Goal of the exercise:
Every line below that includes the word "const" needs to be copied.

Plain-text document sources:
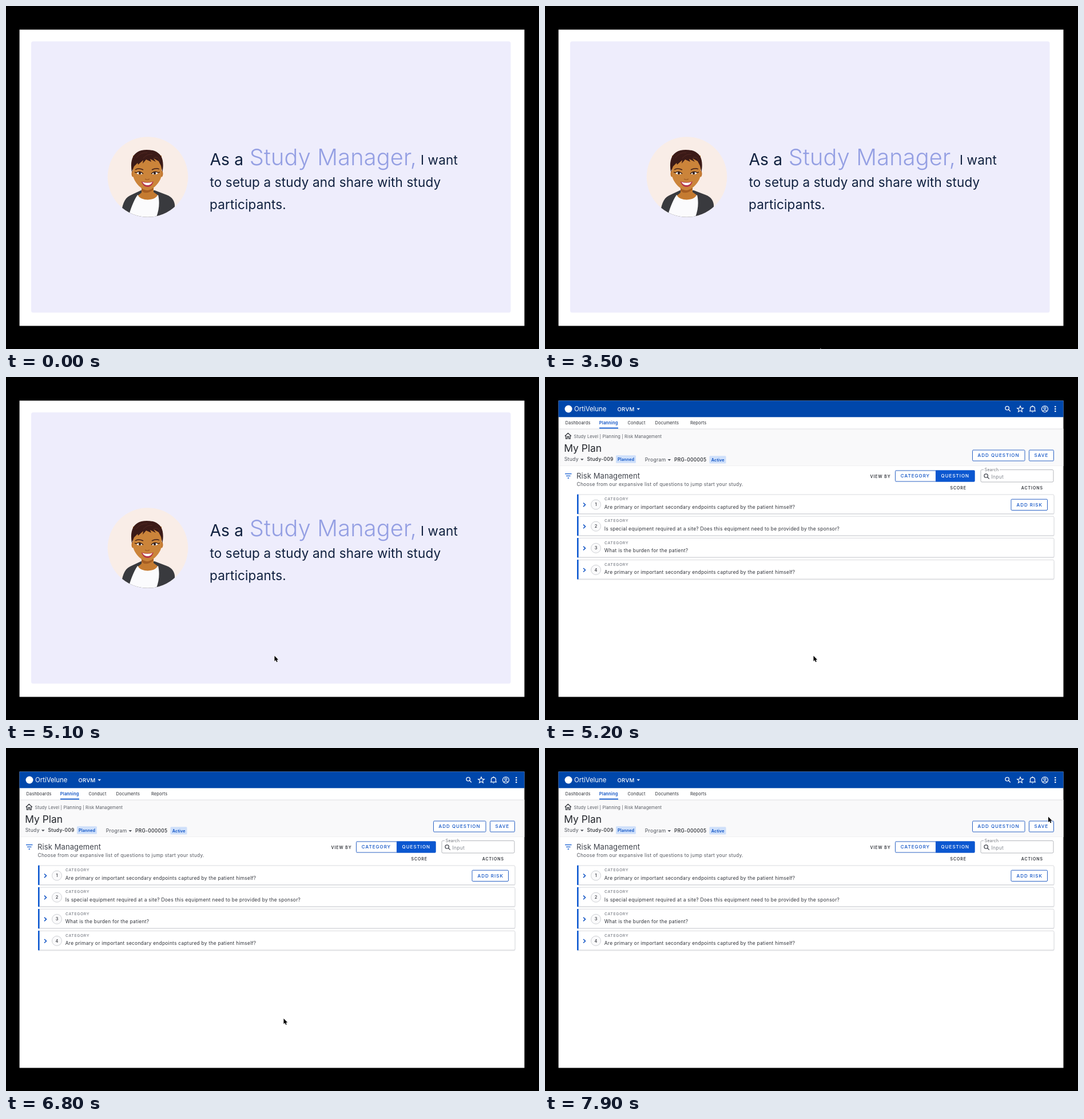
An HTML page that plays this animation: 932 px wide and 601 px high, repeating every 8000 ms.

```html
<!DOCTYPE html>
<html lang="en">
<head>
<meta charset="utf-8">
<title>Study planning demo</title>
<style>
html, body { margin: 0; height: 100%; overflow: hidden; background: #000; }
svg { display: block; width: 932px; height: 601px; }
text { font-family: Inter, sans-serif; font-optical-sizing: none; white-space: pre; }
#slide text { fill: #10213f; font-size: 22.6px; letter-spacing: .1px; }
#slide .lead { font-size: 28.3px; }
#slide .role { font-size: 39.8px; font-weight: 350; fill: #949fe3; }
.tab { font-size: 7.4px; letter-spacing: .2px; fill: #2c2f36; }
.crumb { font-size: 7.4px; letter-spacing: .18px; fill: #565a62; }
.meta { font-size: 8.6px; letter-spacing: .3px; fill: #4b4f57; }
.code { font-size: 8.4px; letter-spacing: .35px; font-weight: 500; fill: #22252b; }
.badge { font-size: 7.2px; letter-spacing: .15px; font-weight: 600; fill: #0b50c4; }
.body { font-size: 8.4px; letter-spacing: .27px; fill: #30333a; }
.label { font-size: 6.8px; letter-spacing: .65px; font-weight: 500; fill: #7b7f87; }
.head { font-size: 7px; letter-spacing: .9px; font-weight: 600; fill: #34373d; }
.btn { font-size: 8px; letter-spacing: 1px; font-weight: 500; fill: #0b50c4; }
.line { fill: none; stroke-width: 1.3; }
.box { fill: #fff; stroke: #2a62c4; }
.blue { fill: #0b57d0; }
</style>
</head>
<body>
<svg viewBox="0 0 932 601">
<defs>
  <clipPath id="disc"><circle cx="248" cy="299.5" r="70.3"/></clipPath>
  <path id="down" d="M0 0H5.6L2.8 3Z"/>
  <g id="lens"><circle r="3.2"/><path d="M2.3 2.3L5.6 5.6"/></g>
</defs>
<rect width="932" height="601"/>
<rect x="23.6" y="41.4" width="882.9" height="519.1" fill="#fff"/>

<g id="slide">
  <rect x="44" y="62" width="838.5" height="475.3" rx="3.5" fill="#eeedfc"/>
  <g clip-path="url(#disc)">
    <rect x="177" y="229" width="142" height="142" fill="#f9ede7"/>
    <path d="M200 372C203 350 206 337 217 332L236 323H260L281 331C292 335 296 344 295 353L290 372Z" fill="#393a3e"/>
    <path d="M213 372C218 356 222 343 230 331Q248 343 266 331C269 343 268 358 262 372Z" fill="#fbfbfd"/>
    <path d="M237 310H258V326L265 331C261 342 236 342 231 332L237 327Z" fill="#c57b31"/>
    <path d="M237 316Q247 329 258 316V321Q246 332 237 324Z" fill="#a65e23"/>
    <ellipse cx="222" cy="294" rx="2.5" ry="5.5" fill="#c0742d"/>
    <ellipse cx="272" cy="294" rx="2.5" ry="5.5" fill="#c0742d"/>
    <path d="M222 262H272V296C271 308 257 323 247 323S223 308 222 296Z" fill="#cb843a"/>
    <path d="M220 291C216 268 223 252 246 252C270 252 278 266 273.5 291L271 280 267 272 258 267 262 273 252 268 254 273 245 269 239 276 240 270 231 278 230 275 224 281Z" fill="#3b1a17"/>
    <path d="M228 266Q235 256 247 257M240 267Q246 259 256 260M258 266Q266 262 269 272" fill="none" stroke="#572b25" stroke-width=".8"/>
    <path d="M226 287Q231 283 240 287M255 287Q263 283 268 286" fill="none" stroke="#42201a" stroke-width="1.4"/>
    <g id="eye">
      <path d="M228 293Q233 288 239 294Q233 297 228 293Z" fill="#fff"/>
      <circle cx="234" cy="293" r="2.2" fill="#3a2520"/>
      <path d="M225 291L228 292Q234 288 240 294" fill="none" stroke="#24110f" stroke-width="1.3"/>
    </g>
    <use href="#eye" transform="matrix(-1 0 0 1 494 0)"/>
    <path d="M243 303Q247 305.5 251 303" fill="none" stroke="#9e5924" stroke-width="1.2"/>
    <path d="M236.5 307.5Q247 310 258 307.5Q255 317 247.5 317T236.5 307.5Z" fill="#b63349"/>
    <path d="M238.5 308.5Q247 311 256 308.5Q253 314 247.5 314T238.5 308.5Z" fill="#fff"/>
  </g>
  <text class="lead" x="356.5" y="278.5">As a</text>
  <text class="role" x="425.8" y="279">Study Manager,</text>
  <text x="725" y="278.3">I want</text>
  <text x="356.5" y="317.3">to setup a study and share with study</text>
  <text x="356" y="355.8">participants.</text>
</g>

<g id="app">
  <rect x="23.6" y="41.4" width="882.9" height="28.9" fill="#0047ab"/>
  <circle cx="41" cy="56" r="6.5" fill="#fff"/>
  <g fill="#fff">
    <text x="51" y="60" font-size="11.4">OrtiVelune</text>
    <text x="126.5" y="59.7" font-size="9.6" font-weight="500" letter-spacing=".25">ORVM</text>
    <use href="#down" x="160.5" y="54.8"/>
    <circle cx="892.3" cy="52" r="1.3"/><circle cx="892.3" cy="56" r="1.3"/><circle cx="892.3" cy="60" r="1.3"/>
    <path d="M847 59H858V60.2H847ZM851.2 61H853.8Q852.5 63.2 851.2 61ZM851.7 50H853.3V52H851.7Z"/>
  </g>
  <g class="line" stroke="#fff">
    <use href="#lens" x="808.2" y="54.6"/>
    <path stroke-width="1.1" d="M831 50.8L832.5 54.4 836.4 54.7 833.4 57.2 834.4 61 831 58.9 827.6 61 828.6 57.2 825.6 54.7 829.5 54.4Z"/>
    <path stroke-width="1.2" d="M848.5 59.5V55C848.5 50.5 856.5 50.5 856.5 55V59.5"/>
    <circle cx="874" cy="56" r="5.5" stroke-width="1.2"/>
    <circle cx="874" cy="54.2" r="1.9" stroke-width="1.1"/>
    <path d="M870 59.8Q874 56.3 878 59.8" stroke-width="1.1"/>
  </g>

  <text class="tab" x="35.5" y="83.3">Dashboards</text>
  <text class="tab" x="94.8" y="83.3" style="font-weight:600;fill:#0b50c4">Planning</text>
  <text class="tab" x="144.5" y="83.3">Conduct</text>
  <text class="tab" x="192.5" y="83.3">Documents</text>
  <text class="tab" x="254" y="83.3">Reports</text>
  <rect x="24" y="91" width="882.5" height="64.5" fill="#f9f9fa"/>
  <path d="M24 91H906.5" stroke="#dedfe2"/>
  <path d="M24 155.5H906.5" stroke="#f0f0f2"/>
  <rect class="blue" x="95" y="88.6" width="33" height="1.8"/>

  <path class="line" d="M34.8 103.5L40.3 98.3 45.8 103.5M36.5 102.5V108.2H39V104.5H41.6V108.2H44.1V102.5" stroke="#34373d"/>
  <text class="crumb" x="50.5" y="107">Study Level | Planning | Risk Management</text>
  <text x="33.3" y="131.3" font-size="17.4" fill="#24272d">My Plan</text>
  <text class="meta" x="33.8" y="147.2">Study</text>
  <use href="#down" x="62" y="143.3" fill="#4b4f57"/>
  <text class="code" x="73.5" y="147.2">Study-009</text>
  <rect x="124" y="137.3" width="35" height="13.5" rx="1.5" fill="#cfe0fa"/>
  <text class="badge" x="127" y="146.7">Planned</text>
  <text class="meta" x="174.8" y="148">Program</text>
  <use href="#down" x="214.5" y="144" fill="#4b4f57"/>
  <text class="code" x="226" y="148">PRG-000005</text>
  <rect x="287.5" y="138.3" width="29" height="13.3" rx="1.5" fill="#cfe0fa"/>
  <text class="badge" x="290.8" y="147.6">Active</text>
  <rect class="box" x="747.5" y="128" width="91.5" height="19" rx="1.5"/>
  <text class="btn" x="756.6" y="140.4">ADD QUESTION</text>
  <rect class="box" x="846.5" y="128" width="43" height="19" rx="1.5"/>
  <text class="btn" x="855.6" y="140.4">SAVE</text>

  <path class="line" d="M35 169.7H46.5M37 173.3H44.5M39.5 177H42" stroke="#0b57d0"/>
  <text x="55" y="178" font-size="13" letter-spacing=".1" fill="#41454d">Risk Management</text>
  <text class="body" x="55.5" y="190.6" style="fill:#50545c">Choose from our expansive list of questions to jump start your study.</text>
  <text class="head" x="568.5" y="177.3">VIEW BY</text>
  <rect class="box" x="612.5" y="164" width="138.5" height="19" rx="1.5"/>
  <rect class="blue" x="683" y="163.5" width="68.5" height="20" rx="1"/>
  <text class="btn" x="621.8" y="176.4">CATEGORY</text>
  <text class="btn" x="692.5" y="176.4" style="fill:#fff">QUESTION</text>
  <rect x="762" y="162.5" width="127" height="21.5" rx="2" fill="#fff" stroke="#b4b7bc"/>
  <rect x="767" y="160" width="28" height="6" fill="#fff"/>
  <text x="768.8" y="164.8" font-size="7" letter-spacing=".2" fill="#6b6f77">Search</text>
  <use href="#lens" class="line" x="771.2" y="173" stroke="#41454d"/>
  <text x="780.5" y="177.5" font-size="8.6" letter-spacing=".2" fill="#858991">Input</text>
  <text class="head" x="708.5" y="196.7">SCORE</text>
  <text class="head" x="832.8" y="196.7">ACTIONS</text>

  <g id="cards"></g>
  <rect class="box" x="815" y="214.2" width="63.5" height="19.3" rx="1.5"/>
  <text class="btn" x="824.5" y="226.9">ADD RISK</text>
</g>

<path id="cursor" d="M0 0V9.6L2.2 7.6 3.7 11 5.3 10.3 3.9 7.1H6.7Z" stroke="#fff" stroke-width=".9" paint-order="stroke"/>
</svg>
<script>
const $ = id => document.getElementById(id);
const LOOP = 8000, STEP = 100, CUT = 5200;

const endpoints = 'Are primary or important secondary endpoints captured by the patient himself?';
const questions = [
  endpoints,
  'Is special equipment required at a site? Does this equipment need to be provided by the sponsor?',
  'What is the burden for the patient?',
  endpoints
];
$('cards').innerHTML = questions.map((question, i) => `
  <g transform="translate(0 ${(206 + 38.15 * i).toFixed(2)})">
    <rect x="56.5" y="1" width="834" height="34" rx="2" fill="#e4e5e8"/>
    <rect x="56.5" y="0" width="833.5" height="33.5" rx="2" fill="#fff" stroke="#d9dade"/>
    <rect class="blue" x="56" y="-.3" width="2.6" height="34.3"/>
    <path class="line" d="M67 14.5L70.5 17.8 67 21.1" stroke="#0b50c4" style="stroke-width:1.5"/>
    <circle cx="89" cy="17.5" r="8.5" fill="#fafafb" stroke="#cfd1d5"/>
    <text x="89" y="20.2" font-size="7.4" font-weight="500" text-anchor="middle" fill="#30333a">${i + 1}</text>
    <text class="label" x="104" y="10.3">CATEGORY</text>
    <text class="body" x="103.8" y="24.5">${question}</text>
  </g>`).join('');

// Cursor stops: time, x, y
const stops = [
  [3500, 481.5, 600], [3700, 483.5, 584], [4300, 483.5, 584], [4900, 469.5, 488.5],
  [6700, 469.5, 488.5], [6800, 485.5, 474], [7000, 672.5, 395.5],
  [7200, 672.5, 395.5], [7900, 880, 120.5]
];

function cursorAt(t) {
  const next = stops.findIndex(stop => stop[0] > t);
  if (next < 0) return stops[stops.length - 1].slice(1);
  const [t0, x0, y0] = stops[next - 1], [t1, x1, y1] = stops[next];
  const p = (t - t0) / (t1 - t0), e = p * p * (3 - 2 * p);
  return [x0 + (x1 - x0) * e, y0 + (y1 - y0) * e];
}

function show(id, visible) {
  $(id).style.display = visible ? '' : 'none';
}

function draw() {
  const t = Math.floor(performance.now() % LOOP / STEP) * STEP;
  const moving = t >= stops[0][0];
  show('slide', t < CUT);
  show('app', t >= CUT);
  show('cursor', moving);
  if (moving) $('cursor').setAttribute('transform', `translate(${cursorAt(t)})`);
  requestAnimationFrame(draw);
}
draw();
</script>
</body>
</html>
```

Written response:
const $ = id => document.getElementById(id);
const LOOP = 8000, STEP = 100, CUT = 5200;
const endpoints = 'Are primary or important secondary endpoints captured by the patient himself?';
const questions = [
const stops = [
  const next = stops.findIndex(stop => stop[0] > t);
  const [t0, x0, y0] = stops[next - 1], [t1, x1, y1] = stops[next];
  const p = (t - t0) / (t1 - t0), e = p * p * (3 - 2 * p);
  const t = Math.floor(performance.now() % LOOP / STEP) * STEP;
  const moving = t >= stops[0][0];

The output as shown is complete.